Parents in uproar over poster stressing the importance of vaccinating kids
30 July 2018, 11:19 | Updated: 30 July 2018, 11:57
A note found in a U.S doctor's surgery has been slammed for 'intimidating' parents in to vaccinating their children.
A pro-vaccination poster that implies unvaccinated children have the potential to kill their own grandparents has gone viral.
Furious mum Sunni Mariah spotted the sign in her local GP clinic in Colorado, US, and posted a pic on Facebook accusing the surgery of "throwing shade" at parents who are are "anti-vaxxers".
The sign asks questions such as: "When your daughter gets rubella when pregnant, how are you going to explain you chose to leave her at risk?

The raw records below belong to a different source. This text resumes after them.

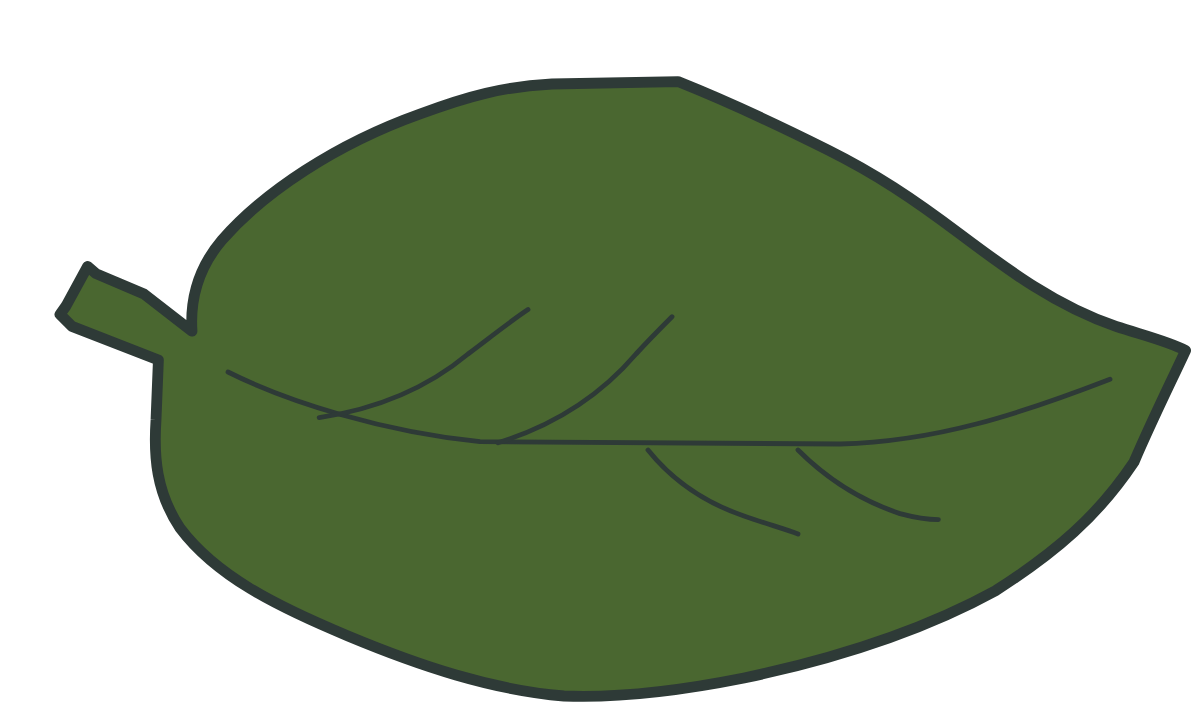
<!DOCTYPE html>
<html lang="en">
<head>
<meta charset="utf-8">
<title>Green Leaf</title>
<style>
  :root {
    --paper: #ffffff;
    --leaf-fill: #4a6730;
    --leaf-ink: #2e3a37;
  }
  html, body {
    margin: 0;
    padding: 0;
    width: 1200px;
    height: 720px;
    overflow: hidden;
    background: var(--paper);
  }
  .leaf-canvas {
    display: block;
    width: 1200px;
    height: 720px;
  }
  .leaf-body {
    fill: var(--leaf-fill);
    stroke: var(--leaf-ink);
    stroke-width: 9;
    stroke-linejoin: round;
  }
  .leaf-vein {
    fill: none;
    stroke: var(--leaf-ink);
    stroke-width: 4;
    stroke-linecap: round;
  }
</style>
</head>
<body>
<svg class="leaf-canvas" viewBox="0 0 1000 600" xmlns="http://www.w3.org/2000/svg" role="img" aria-label="Green leaf with stem and veins">
  <g id="leaf">
    <path class="leaf-body" id="leaf-stem-and-blade"
      d="M160 276
         C158 245 168 220 185 200
         C220 160 280 120 350 95
         C390 80 420 72 460 70
         L565 68
         C600 82 640 100 690 125
         C730 145 760 165 800 195
         C840 225 880 255 930 272
         C955 280 975 285 988 292
         C975 320 960 350 945 385
         C915 430 880 460 830 492
         C770 525 700 548 620 565
         C570 575 520 582 470 580
         C410 575 350 555 290 530
         C230 505 180 480 150 440
         C130 410 128 380 130 350
         L132 300
         L60 272
         L50 262
         L55 255
         L73 222
         L80 228
         L120 245
         Z" />
    <g id="leaf-veins">
      <path class="leaf-vein" id="midrib"
        d="M190 310 C240 335 320 360 400 368 L700 370 C780 368 850 345 925 316" />
      <path class="leaf-vein" d="M266 348 C320 340 360 320 390 295 C410 280 425 268 440 258" />
      <path class="leaf-vein" d="M415 369 C460 355 500 330 530 295 C542 282 552 272 560 264" />
      <path class="leaf-vein" d="M540 375 C560 400 585 418 620 430 C640 437 655 441 665 445" />
      <path class="leaf-vein" d="M665 375 C690 400 720 418 750 428 C765 432 775 433 782 433" />
    </g>
  </g>
</svg>
</body>
</html>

"What will you say when she calls you and tells you she has cervical cancer, because you decided she wouldn't need the HPV vaccine?
"What do you tell your son when he breaks the news to you that he cannot have kids, thanks to the mumps that he got as a teenager?
"And what do you say when he gives influenza to his grandma? How do you explain she won't be coming home from hospital? Not ever."
It continues: "Do you tell them you didn't think these diseases were that serious?
"That you thought that your organic, home cooked food was enough to protect them?
"Do you say sorry?"
The powerful message was originally written by Australia's Dr Rachel Heap - of the Northern Rivers Vaccination Supporters (NRVS) in New South Wales during a Facebook rant two years ago.
Her message was later adopted by the doctor's surgery in the States and used in their marketing material.
However, it later went viral when Mariah posted a pic of it on Facebook and has since racked up 205,000 shares, 32,000 likes and 5,200 comments.
It seems not everybody agreed with the post with some users taking to the comments to argue against the message, some even going as far to explain their own conspiracies surrounding the "danger" of vaccines.
Others were pro-vaccination, and claimed parents should take on board the advice as they could be putting others at risk.
However, some claimed the doctor's note should remain neutral and encrouage parents to make their own choices.
The sign comes shortly after we revealed the Australian government plans to fine parents who don't vaccinate their children.